Director: Patrick Picard
Writer: Patrick Picard
Stars: Annalise Basso, Liam Aiken, Joe Adler
They say the journey matters more than the destination. In the case of The Bloodhound, the adage definitely applies, especially since it often doesn’t appear to have a destination…much like every spontaneous road trip I’ve ever taken.
That isn’t necessarily meant as criticism. Whenever I’ve listened to Pink Floyd’s Dark Side of the Moon, I cared less about Roger Waters’ metaphorical cynicism than kicking back to let the music carry me away. If you’re similarly able to focus on the music over the message, The Bloodhound isn’t without its rewards.
Wealthy-but-reclusive J.P. (Joe Adler) invites displaced childhood friend Francis (Liam Aiken) to the home he inherited after his parents died. J.P. is an oddball, to say the least…sickly, agoraphobic and distrusting of outsiders, he hasn’t left the house in two years, content to live off his inheritance while taking care of his sister, Vivian, who’s even more reclusive, almost never leaving her room. In fact, since we only ever see her when she ventures into Francis’ room at night, we entertain the notion she might already be dead.
J.P. and Francis’ conversations are interesting, if often one-sided, with J.P. doing much of the talking. It’s immediately clear he ain’t quite right in the head, nor does Francis turn out to be the trusted lifelong friend we first assume (though he obviously cares for both J.P. and Vivian). There’s also conflict, sometimes subtle, sometimes violent. Meanwhile, the house may or may not be haunted, or possessed, or alive (we’re never sure), exacerbated by a hooded figure that comes-and-goes, crawling on all-fours from the house to a nearby pond and back again…
…or something like that. Writer/director Patrick Picard seldom provides answers and may not even know them himself, which will probably frustrate the hell out of some viewers. Though never particularly scary, there’s a definite horror vibe throughout the proceedings from the very first scene. It may be all for naught, but in the moment, The Bloodhound manages a quietly unnerving tone, even when we’re not always sure why we’re creeped out.
The film is aided considerably by its characters and setting. With the exception of a late-inning moral dilemma, Francis is mostly a casual observer, but J.P. is uncomfortably compelling – right down to his appearance and expressions – and he’s well played by Adler, who conveys menace even when displaying generosity. The house itself is a bizarre creation, massive-yet-claustrophobic, with ‘70s-style architecture, narrow rooms, dim lighting and stark decor. It’s practically a secondary character.

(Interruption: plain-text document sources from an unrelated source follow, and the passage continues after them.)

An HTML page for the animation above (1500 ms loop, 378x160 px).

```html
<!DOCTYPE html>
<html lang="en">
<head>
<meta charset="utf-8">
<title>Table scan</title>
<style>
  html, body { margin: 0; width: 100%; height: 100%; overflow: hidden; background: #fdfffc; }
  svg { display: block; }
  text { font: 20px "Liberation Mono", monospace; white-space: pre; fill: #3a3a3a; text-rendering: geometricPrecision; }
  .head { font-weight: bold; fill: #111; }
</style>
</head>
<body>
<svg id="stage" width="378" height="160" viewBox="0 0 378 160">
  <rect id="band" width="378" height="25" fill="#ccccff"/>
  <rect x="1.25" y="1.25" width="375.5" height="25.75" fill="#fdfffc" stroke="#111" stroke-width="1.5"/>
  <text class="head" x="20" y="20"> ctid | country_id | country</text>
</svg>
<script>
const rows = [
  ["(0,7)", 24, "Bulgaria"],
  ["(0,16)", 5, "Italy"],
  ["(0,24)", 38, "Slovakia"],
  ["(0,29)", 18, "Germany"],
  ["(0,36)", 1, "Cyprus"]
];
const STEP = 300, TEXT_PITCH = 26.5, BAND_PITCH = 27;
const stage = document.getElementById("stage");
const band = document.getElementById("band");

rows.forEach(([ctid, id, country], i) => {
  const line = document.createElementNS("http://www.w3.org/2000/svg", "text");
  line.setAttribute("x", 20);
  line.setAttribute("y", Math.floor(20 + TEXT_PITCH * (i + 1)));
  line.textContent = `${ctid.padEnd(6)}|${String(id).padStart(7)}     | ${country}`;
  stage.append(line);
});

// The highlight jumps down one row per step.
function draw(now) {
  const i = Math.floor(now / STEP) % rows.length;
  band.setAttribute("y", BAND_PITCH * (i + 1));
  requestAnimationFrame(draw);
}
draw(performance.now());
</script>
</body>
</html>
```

Though The Bloodhound does come to an interesting conclusion, I imagine some viewers will walk away unimpressed – perhaps irritated – with a denouement that doesn’t tie-up loose ends into a tidy bow or answer nagging questions (of which there are plenty). But Picard is far less concerned with narrative clarity than creating a singular mood, which he manages to do quite well. He also knows not to test the viewer’s patience for too long. Running a relatively brief 71 minutes, The Bloodhound is like a quick road trip with no real destination in-mind and coming to a conclusion just before everyone gets tired of sitting in the car.